Dr. the Right Honourable Keith Mitchell
Prime Minister of Grenada
Fellow citizens of the Member States of the OECS, I bring you greetings in my capacity as Chairman of the OECS on the occasion of the 35th Anniversary of our Organisation.
Every year on June 18th we commemorate the historic signing in 1981 of the Treaty Establishing the Organisation of Eastern Caribbean States, commonly referred to as the Treaty of Basseterre. On that day the representatives of seven small island states in the Eastern Caribbean took the bold step of linking the destinies of their territories together in a very formal way. This decision was not only far-sighted and far-reaching, but reflected a strategic vision of a unified and strengthened Eastern Caribbean, capable of ensuring sustained improvements in the welfare of every citizen.
On this special day therefore, I ask you to join with me in celebration of the proud legacy that we have inherited from those who, by signing the Treat of Basseterre thirty-five years ago, launched us on this incredible journey; I ask you to join me in celebration of the phenomenal successes and achievements which we have witnessed over the years, and which are reflected in the longevity of the institutions and arrangements which have become such an integral part of the fabric of our daily lives, and which we have all come to take so much for granted. Among those are:
the Eastern Caribbean Central Bank, the single authority that lies beyond the dictates of any single government or country, and that has regulated and managed our entire banking and currency system so successfully since 1983;
the single currency, the Eastern Caribbean Dollar, in existence since 1965, and noted for its strong reputation for stability, having been tied to the United states Dollar at a rate of exchange that has remained fixed for the last forty years, since 1976;
the single judiciary (the Eastern Caribbean Supreme Court), which has been fully functional for the last forty seven years, since 1969, and which ensures that the separation of powers enshrined in our Constitutions is guaranteed and upheld without fail;
the Eastern Caribbean Civil Aviation Authority that has safeguarded the integrity and safety of the airspace and of civil aviation within the OECS for decades;
the Eastern Caribbean Telecommunications Authority which has negotiated the liberalisation of our telecommunications sectors and has allowed consumers across the OECS to exercise choice when selecting a service provider; and lastly,
the Joint Pharmaceutical Procurement system which allows us the facility for access to more affordable medications.
The expansion of the stature and scope of the OECS within the last few years is also a source of great pride, and provides ample cause for celebration on this thirty-fifth anniversary of our Organisation.
The signing of the Revised Treaty of Basseterre on June 18, 2010, and the operationalisation of the OECS Economic Union in January 2011 ushered in a new phase in the evolution of the OECS, and gave concrete expression to the aspirations of the people of our region to further deepen and strengthen the process of integration.
As a result of these developments we are well on the way to realizing a single financial and economic space within the OECS – a space characterized by the free movement of the factors essential for the creation of sustained wealth and enhanced well-being; the ability, indeed the right to mobilise immovable property for productive purposes, and the free movement of labour, capital (including financial capital), entrepreneurship and ideas.
While progress on the creation of the single space is proceeding purposefully, one of the more notable and successful outcomes of the process has been the achievement of freedom of movement of persons and of labour.

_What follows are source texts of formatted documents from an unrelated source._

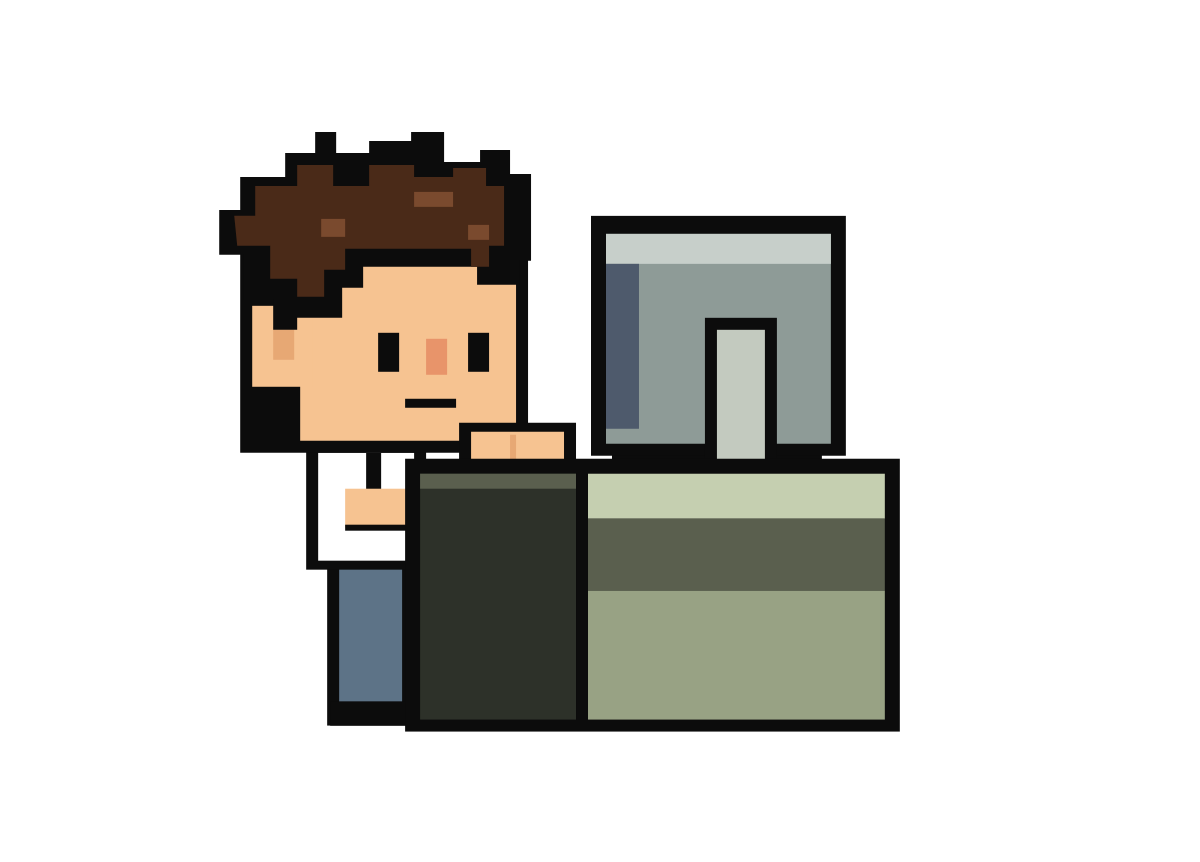
<!DOCTYPE html>
<html lang="en">
<head>
<meta charset="utf-8">
<title>Office Worker at Desk</title>
<link rel="stylesheet" href="https://fonts.googleapis.com/css2?family=Press+Start+2P&display=swap">
<style>
  :root {
    --bg: #ffffff;
    --ink: #0c0c0c;
    --hair: #4a2a18;
    --hair-light: #7a4a2e;
    --skin: #f6c391;
    --skin-shade: #e7a874;
    --nose: #e8946a;
    --shirt: #ffffff;
    --jeans: #5d7387;
    --desk-dark: #2d3129;
    --desk-top: #c5cfb0;
    --desk-band: #5a5f4e;
    --desk-front: #98a284;
    --screen: #8e9b97;
    --screen-light: #c7cfca;
    --screen-shadow: #4e5a6c;
    --stand: #c3cabf;
  }
  html, body {
    margin: 0;
    padding: 0;
    width: 1200px;
    height: 862px;
    overflow: hidden;
    background: var(--bg);
    font-family: "Press Start 2P", monospace;
  }
  .scene { display: block; width: 1200px; height: 862px; }
</style>
</head>
<body>
<svg class="scene" viewBox="0 0 800 575" xmlns="http://www.w3.org/2000/svg" role="img" aria-label="Pixel art worker at a computer desk">
  <g class="worker">
    <!-- legs -->
    <rect x="218" y="372" width="56" height="112" fill="var(--ink)"/>
    <rect x="226" y="376" width="42" height="92" fill="var(--jeans)"/>
    <rect x="220" y="468" width="54" height="16" fill="var(--ink)"/>
    <!-- torso -->
    <rect x="204" y="296" width="80" height="84" fill="var(--ink)"/>
    <rect x="212" y="302" width="64" height="72" fill="var(--shirt)"/>
    <rect x="244" y="302" width="10" height="30" fill="var(--ink)"/>
    <rect x="230" y="326" width="44" height="26" fill="var(--skin)"/>
    <rect x="230" y="350" width="44" height="4" fill="var(--ink)"/>
    <!-- head -->
    <rect x="160" y="168" width="192" height="134" fill="var(--ink)"/>
    <rect x="200" y="176" width="144" height="118" fill="var(--skin)"/>
    <rect x="168" y="204" width="40" height="54" fill="var(--skin)"/>
    <rect x="182" y="218" width="14" height="22" fill="var(--skin-shade)"/>
    <rect x="252" y="222" width="14" height="26" fill="var(--ink)"/>
    <rect x="312" y="222" width="14" height="26" fill="var(--ink)"/>
    <rect x="284" y="226" width="14" height="24" fill="var(--nose)"/>
    <rect x="270" y="266" width="34" height="6" fill="var(--ink)"/>
    <!-- hair -->
    <path fill="var(--ink)" d="M146 140h14v-22h30v-16h20V88h14v14h22V94h28v-6h22v20h24v-8h20v16h14v58h-8v16h-28v-12h-76v14h-14v20h-30v8h-16v-20h-20v-30h-16z"/>
    <path fill="var(--hair)" d="M156 144h14v-20h28v-14h24v14h24v-14h30v8h26v-6h22v12h12v40h-10v14h-12v-12h-84v14h-14v18h-18v-12h-18v-22h-22z"/>
    <rect x="214" y="146" width="16" height="12" fill="var(--hair-light)"/>
    <rect x="276" y="128" width="26" height="10" fill="var(--hair-light)"/>
    <rect x="312" y="150" width="14" height="10" fill="var(--hair-light)"/>
    <!-- hand on desk -->
    <rect x="306" y="282" width="78" height="30" fill="var(--ink)"/>
    <rect x="314" y="288" width="62" height="22" fill="var(--skin)"/>
    <rect x="340" y="290" width="4" height="18" fill="var(--skin-shade)"/>
  </g>
  <g class="monitor">
    <rect x="408" y="294" width="140" height="16" fill="var(--ink)"/>
    <rect x="394" y="144" width="170" height="160" fill="var(--ink)"/>
    <rect x="404" y="156" width="150" height="140" fill="var(--screen)"/>
    <rect x="404" y="156" width="150" height="20" fill="var(--screen-light)"/>
    <rect x="404" y="176" width="22" height="110" fill="var(--screen-shadow)"/>
    <rect x="470" y="212" width="48" height="110" fill="var(--ink)"/>
    <rect x="478" y="220" width="32" height="98" fill="var(--stand)"/>
  </g>
  <g class="desk">
    <rect x="270" y="306" width="330" height="182" fill="var(--ink)"/>
    <rect x="280" y="316" width="104" height="164" fill="var(--desk-dark)"/>
    <rect x="392" y="316" width="198" height="30" fill="var(--desk-top)"/>
    <rect x="392" y="346" width="198" height="48" fill="var(--desk-band)"/>
    <rect x="392" y="394" width="198" height="86" fill="var(--desk-front)"/>
    <rect x="280" y="316" width="104" height="10" fill="var(--desk-band)"/>
  </g>
</svg>
</body>
</html>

Since August 01, 2011, OECS nationals have been able to travel freely within the single OECS space – to search for employment opportunities, to work without having to obtain work permits, to send their children to school, to seek medical attention, to set up businesses, to stay indefinitely, and to be treated as nationals wherever they travel within the Economic Union area. Every OECS citizen is therefore in a position to benefit from the creation of the single space that is a manifestation of the OECS Economic Union.
Ladies and gentlemen, the success of the OECS is something that cannot be denied. It continues to attract the attention of international institutions and countries of global stature which are all eager to partner with our Organisation in the ongoing effort to enhance the living standards of the people of our region. Indeed, throughout the greater Caribbean, the successes of the OECS have been attracting attention, so that just over a year ago, in February of 2015, the Organisation admitted its newest and tenth member, Martinique, into the fold.

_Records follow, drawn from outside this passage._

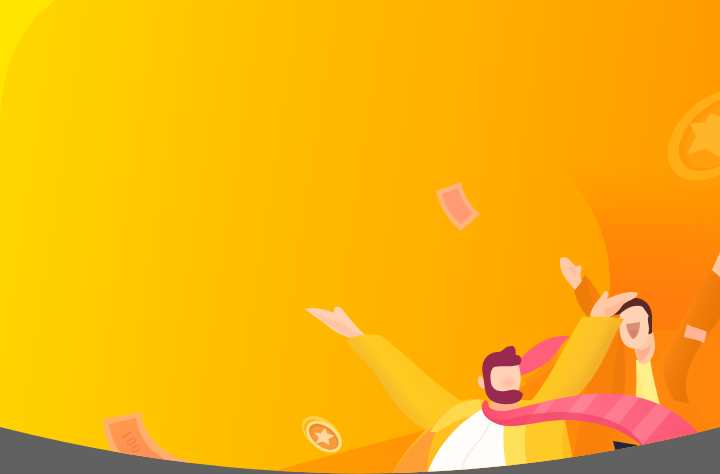
<!DOCTYPE html>
<html lang="en">
<head>
<meta charset="utf-8">
<title>Celebration banner</title>
<style>
:root{--grey:#616161;--skin:#ffc9a6;--skin-shade:#ffa98c;--hair:#982a4f;--hair-dark:#5c2a22;--pink:#ff5f78;--white:#fffdfa;--note-ink:#f0803c}
*{margin:0;padding:0;box-sizing:border-box}
html,body{width:720px;height:474px;overflow:hidden}
.banner{position:relative;width:720px;height:474px;overflow:hidden;background:var(--grey)}
.banner svg{display:block;width:720px;height:474px}
.note-value{font:13px "Noto Serif",serif;fill:var(--note-ink);letter-spacing:1px}
</style>
</head>
<body>
<main class="banner">
<svg viewBox="0 0 720 474" role="img" aria-label="Two men with raised arms among coins and banknotes on a yellow to orange background">
<defs>
<linearGradient id="sky" gradientUnits="userSpaceOnUse" x1="0" y1="180" x2="720" y2="290">
<stop offset="0" stop-color="#ffd600"/><stop offset=".3" stop-color="#ffc100"/><stop offset=".65" stop-color="#ffad00"/><stop offset="1" stop-color="#ff9800"/>
</linearGradient>
<linearGradient id="hill" gradientUnits="userSpaceOnUse" x1="650" y1="165" x2="645" y2="300">
<stop offset="0" stop-color="#ff9400" stop-opacity="0"/><stop offset=".5" stop-color="#ff8a05"/><stop offset="1" stop-color="#ff7d0c"/>
</linearGradient>
<linearGradient id="ground" gradientUnits="userSpaceOnUse" x1="280" y1="470" x2="600" y2="370">
<stop offset="0" stop-color="#ff9d00"/><stop offset="1" stop-color="#ff860a"/>
</linearGradient>
<linearGradient id="left-sleeve" gradientUnits="userSpaceOnUse" x1="375" y1="385" x2="415" y2="355">
<stop offset="0" stop-color="#f4ba2c"/><stop offset=".45" stop-color="#ffcb22"/><stop offset="1" stop-color="#ffc620"/>
</linearGradient>
<linearGradient id="right-sleeve" gradientUnits="userSpaceOnUse" x1="560" y1="350" x2="606" y2="372">
<stop offset="0" stop-color="#ffc81e"/><stop offset=".6" stop-color="#fbc02b"/><stop offset="1" stop-color="#efa928"/>
</linearGradient>
<linearGradient id="jacket" gradientUnits="userSpaceOnUse" x1="480" y1="385" x2="480" y2="474">
<stop offset="0" stop-color="#ffca20"/><stop offset="1" stop-color="#ffb81c"/>
</linearGradient>
<linearGradient id="suit" gradientUnits="userSpaceOnUse" x1="610" y1="380" x2="690" y2="390">
<stop offset="0" stop-color="#f9800a"/><stop offset=".4" stop-color="#ff8c12"/><stop offset="1" stop-color="#fc840c"/>
</linearGradient>
<linearGradient id="suit-sleeve" gradientUnits="userSpaceOnUse" x1="678" y1="315" x2="712" y2="330">
<stop offset="0" stop-color="#ff8c12"/><stop offset=".5" stop-color="#f07c0a"/><stop offset="1" stop-color="#ea7508"/>
</linearGradient>
<linearGradient id="tie" gradientUnits="userSpaceOnUse" x1="490" y1="400" x2="690" y2="430">
<stop offset="0" stop-color="#ff4f70"/><stop offset=".4" stop-color="#ff7189"/><stop offset="1" stop-color="#fc5773"/>
</linearGradient>
<linearGradient id="large-note" gradientUnits="userSpaceOnUse" x1="115" y1="415" x2="160" y2="465">
<stop offset="0" stop-color="#ff9a4c"/><stop offset="1" stop-color="#ff8c5a"/>
</linearGradient>
<radialGradient id="cheek"><stop offset="0" stop-color="#ffb49a"/><stop offset="1" stop-color="#ffc9a6" stop-opacity="0"/></radialGradient>
<path id="star" d="M0-20L6-7L20-6L9 4L13 18L0 11L-13 18L-9 4L-20-6L-6-7Z" stroke-linejoin="round"/>
<path id="tie-shape" d="M482 405C484 397 489 400 489 407C494 412 504 412 515 409C555 399 588 390 626 395C656 399 680 413 698 432L720 440V474H600C634 464 656 455 642 445C620 426 592 420 563 420C538 420 512 431 495 423C486 419 481 412 482 405Z"/>
<clipPath id="tie-clip"><use href="#tie-shape"/></clipPath>
<clipPath id="stage"><path d="M0 0H720V427Q540 473 360 473.500Q180 473 0 427Z"/></clipPath>
<filter id="soft" x="-30%" y="-30%" width="160%" height="160%"><feGaussianBlur stdDeviation="5"/></filter>
</defs>

<rect width="720" height="474" fill="#616161"/>
<g clip-path="url(#stage)">
<g id="backdrop">
<rect width="720" height="474" fill="url(#sky)"/>
<path d="M0 0H56C22 23 2 62 0 122Z" fill="#ffe500"/>
<path d="M560 165C592 200 611 240 610 285C609 320 595 345 570 380H720V150Z" fill="url(#hill)"/>
<path d="M262 474L440 426L535 380L600 330H720V474Z" fill="url(#ground)"/>
</g>

<g id="large-coin">
<g transform="translate(715 135) rotate(-42)">
<ellipse cx="-6" cy="8" rx="55" ry="37" fill="#ff9d08" opacity=".6"/>
<ellipse rx="55" ry="36" fill="#ffae16"/>
<ellipse cx="3" cy="1" rx="46" ry="28" fill="#ff9804"/>
<ellipse cx="5" cy="3" rx="43" ry="25" fill="#ff9f0c"/>
</g>
<path d="M711 115L705 124L692 125L698 136L690 152L706 147L720 156V118Z" fill="#ffb52a" stroke="#ffb52a" stroke-width="3" stroke-linejoin="round"/>
</g>

<g id="small-note">
<path d="M436 191L461 182C464 196 470 206 480 214L461 231C449 222 440 208 436 191Z" fill="#ffb47c"/>
<path d="M442 194L458 188C461 199 466 207 473 213L461 224C451 216 445 206 442 194Z" fill="#ff9a74"/>
</g>

<g id="large-banknote">
<path d="M103 419L141 412C143 432 158 453 189 461V474H130C113 460 104 441 103 419Z" fill="#ffb06a"/>
<path d="M109 424L136 418C139 437 149 452 170 462L150 474C124 464 112 445 109 424Z" fill="url(#large-note)"/>
<text class="note-value" transform="translate(121 434) rotate(58)">100</text>
</g>

<g id="small-coin" transform="translate(323 436) rotate(38)">
<ellipse cx="-2" cy="-1" rx="23" ry="14" fill="#ffcf4a"/>
<ellipse cx="-1" rx="21" ry="12" fill="#ffb21c"/>
<ellipse cx="1" rx="20" ry="13" fill="#ffe08a"/>
<ellipse cx="1" rx="17" ry="10" fill="#f08a24"/>
<ellipse cx="2" cy="1" rx="15" ry="9" fill="#f9993a"/>
<use href="#star" transform="translate(1 0) rotate(-30) scale(.480 .400)" fill="#ffd9a0" stroke="#ffd9a0" stroke-width="2"/>
</g>

<g id="man-in-orange">
<path d="M574 289C577 304 583 314 594 322L606 310C601 297 594 284 585 275Z" fill="#ee7c08"/>
<path d="M560 259C566 254 571 261 576 267C580 264 583 266 581 271C580 276 581 278 582 281L575 290C569 282 559 275 560 259Z" fill="var(--skin)"/>
<path d="M566 267L576 275L575 267Z" fill="var(--skin-shade)" opacity=".4"/>
<path d="M585 276C604 298 618 325 634 362L656 362C676 338 690 300 714 267L720 280V330C702 345 688 362 686 384C688 402 704 414 714 440V474H570L592 360C610 370 609 330 596 312Z" fill="url(#suit)"/>
<path d="M712 268L720 278V318C706 338 692 352 687 376C684 386 686 396 690 404L674 400C664 384 660 366 666 354C684 330 692 300 712 268Z" fill="url(#suit-sleeve)"/>
<path d="M620 325C618 352 612 372 611 400L624 397C626 376 626 350 620 325Z" fill="#ee780a" opacity=".75"/>
<path d="M636 360L650 358C652 376 657 391 661 410L637 402Z" fill="#fff08a"/>
<path d="M638 366L635 408L645 408Z" fill="#ffe878"/>
<path d="M634 344L653 332C656 344 657 358 644 365C637 364 635 352 634 344Z" fill="var(--skin)"/>
<path d="M636 348C641 352 648 350 652 342C650 353 645 360 639 362Z" fill="var(--skin-shade)" opacity=".8"/>
<path d="M613 315C617 304 627 297 637 298C648 300 653 309 652 321L652 333L647 334L640 312Z" fill="var(--hair-dark)"/>
<path d="M620 314C627 307 638 303 645 308C650 312 650 326 648 336C646 346 636 351 628 347C618 341 619 325 620 314Z" fill="#ffd2b4"/>
<path d="M640 303L651 312L652 333L649 334C650 325 646 319 649 316Z" fill="var(--hair-dark)"/>
<path d="M626 324C631 323 636 323 640 322C640 330 638 337 633 339C629 336 627 330 626 324Z" fill="#d98e78"/>
<path d="M629 331C632 329 636 329 638 331C637 335 635 338 633 339C631 337 630 334 629 331Z" fill="#e0796a" opacity=".6"/>
<path d="M720 252L712 270L720 277Z" fill="#ffc7a0"/>
</g>

<g id="little-note">
<path d="M687 324C693 328 700 328 707 332L704 343C697 339 690 339 684 337Z" fill="#ffb497"/>
</g>

<g id="man-in-yellow">
<path d="M515 365C529 349 545 334 570 336C560 344 557 355 548 362C535 371 522 376 512 378Z" fill="var(--pink)"/>
<path d="M523 379C542 371 548 360 560 350L548 381L530 389Z" fill="#ff8b13" opacity=".7"/>

<g id="left-arm">
<path d="M305 309C315 306 327 310 334 313C333 308 336 305 341 308C346 313 352 323 366 336L349 338C343 335 336 333 329 327C321 320 313 316 305 309Z" fill="#ffd0b1"/>
<path d="M315 313C324 315 331 321 338 322C346 324 350 330 357 333L365 336L349 338C342 332 327 325 315 313Z" fill="#ffb293" opacity=".4"/>
<path d="M346 341C356 334 370 334 380 335C404 352 430 381 464 403L436 434C406 424 390 398 376 375C367 362 354 352 346 341Z" fill="url(#left-sleeve)"/>
<path d="M354 349C372 361 391 403 434 429" fill="none" stroke="#e9ae2f" stroke-width="6" opacity=".35" filter="url(#soft)"/>
</g>

<path d="M392 474C403 451 430 423 456 403C468 397 482 399 494 403L522 400L561 401L576 474Z" fill="url(#jacket)"/>
<path d="M392 474C404 454 423 432 440 423C429 444 428 458 427 474Z" fill="#ff9e34"/>
<path d="M430 432C440 416 452 405 464 402L480 399L482 412C462 418 450 424 437 432Z" fill="#ffd84c"/>
<path d="M427 474C436 449 455 424 484 408L507 420C501 441 506 456 508 474Z" fill="var(--white)"/>
<path d="M496 414L480 440C470 451 463 460 460 474" fill="none" stroke="#f1eaf2" stroke-width="1.500"/>
<path d="M505 418L529 414C523 434 524 456 530 474H508C503 453 502 437 505 418Z" fill="#ffe05a"/>
<path d="M529 414L564 407C562 428 560 448 566 474H530C523 454 524 434 529 414Z" fill="#ffc928"/>

<g id="right-arm">
<path d="M590 316C592 305 600 299 605 291C609 291 609 295 607 299C617 295 628 290 638 293C637 300 626 300 622 306C617 315 608 317 602 321Z" fill="var(--skin)"/>
<path d="M604 309C612 308 618 303 627 299C622 307 615 315 605 317Z" fill="#ffad8b" opacity=".6"/>
<path d="M582 317C596 316 610 316 624 319C613 336 607 356 593 377C582 394 567 405 548 416L520 413C546 389 562 350 582 317Z" fill="url(#right-sleeve)"/>
<path d="M615 327C602 352 590 385 560 402" fill="none" stroke="#df9428" stroke-width="6" opacity=".35" filter="url(#soft)"/>
</g>

<g id="bearded-head">
<path d="M491 396L519 390L518 408C511 416 497 414 492 408Z" fill="#ffb18d"/>
<path d="M482 379C478 374 478 387 484 387Z" fill="var(--skin)" stroke="#ffc9a6" stroke-width="3"/>
<path d="M490 364C500 358 515 360 519 366C522 376 521 390 515 395C505 400 491 396 488 384Z" fill="#ffd2b5"/>
<ellipse cx="508" cy="383" rx="12" ry="9" fill="url(#cheek)"/>
<path d="M483 375C480 363 486 353 497 352C503 353 505 345 513 346C517 349 515 353 516 355C521 355 523 360 520 364C513 368 501 365 494 367C490 370 490 377 491 383C494 394 504 391 511 390C518 389 521 392 523 394C522 403 512 405 503 404C492 403 486 398 485 389Z" fill="var(--hair)"/>
</g>

<path d="M613 441L637 445L633 453H616Z" fill="#1d2740"/>
<use href="#tie-shape" fill="url(#tie)"/>
<g id="tie-stripes" clip-path="url(#tie-clip)" fill="#ff98a4" opacity=".45">
<path d="M548 393L564 388L536 426L522 428Z"/>
<path d="M588 388L604 386L574 425L558 424Z"/>
<path d="M628 390L643 393L611 434L596 427Z"/>
<path d="M662 398L675 407L643 444L630 434Z"/>
</g>
<path d="M482 405C484 418 498 423 514 418C543 411 570 410 596 416C620 422 636 432 646 450C626 429 596 420 563 420C538 420 512 431 495 423C486 419 481 412 482 405Z" fill="#f2446a" opacity=".7"/>
</g>
</g>
</svg>
</main>
</body>
</html>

Concrete steps are currently being taken in response to applications from Guadeloupe and Saint Martin for membership in the Organisation. These developments are reflective of the bold and visionary leadership that has characterized our Organisation since its inception, and points to a deep appreciation of the nature and depth of the changes that are taking place in the world.
Fellow citizens, the OECS and its Institutions continue to be the means through which much has been achieved by the small and vulnerable island states of the Eastern Caribbean; it has been the means through which our countries have been able, through the pooling of resources and the sharing of risk, to face the ever daunting challenges of the global environment, and to aim for sustainability and success. As we continue on this remarkable journey, may the successes of the last thirty-five years serve to motivate and to inspire us. I remain confident that ours is a bright and promising future, and it is in this spirit of optimism and pride that I take great pleasure in wishing you a very happy and productive OECS Day.
I wish us all a Happy 35th Anniversary.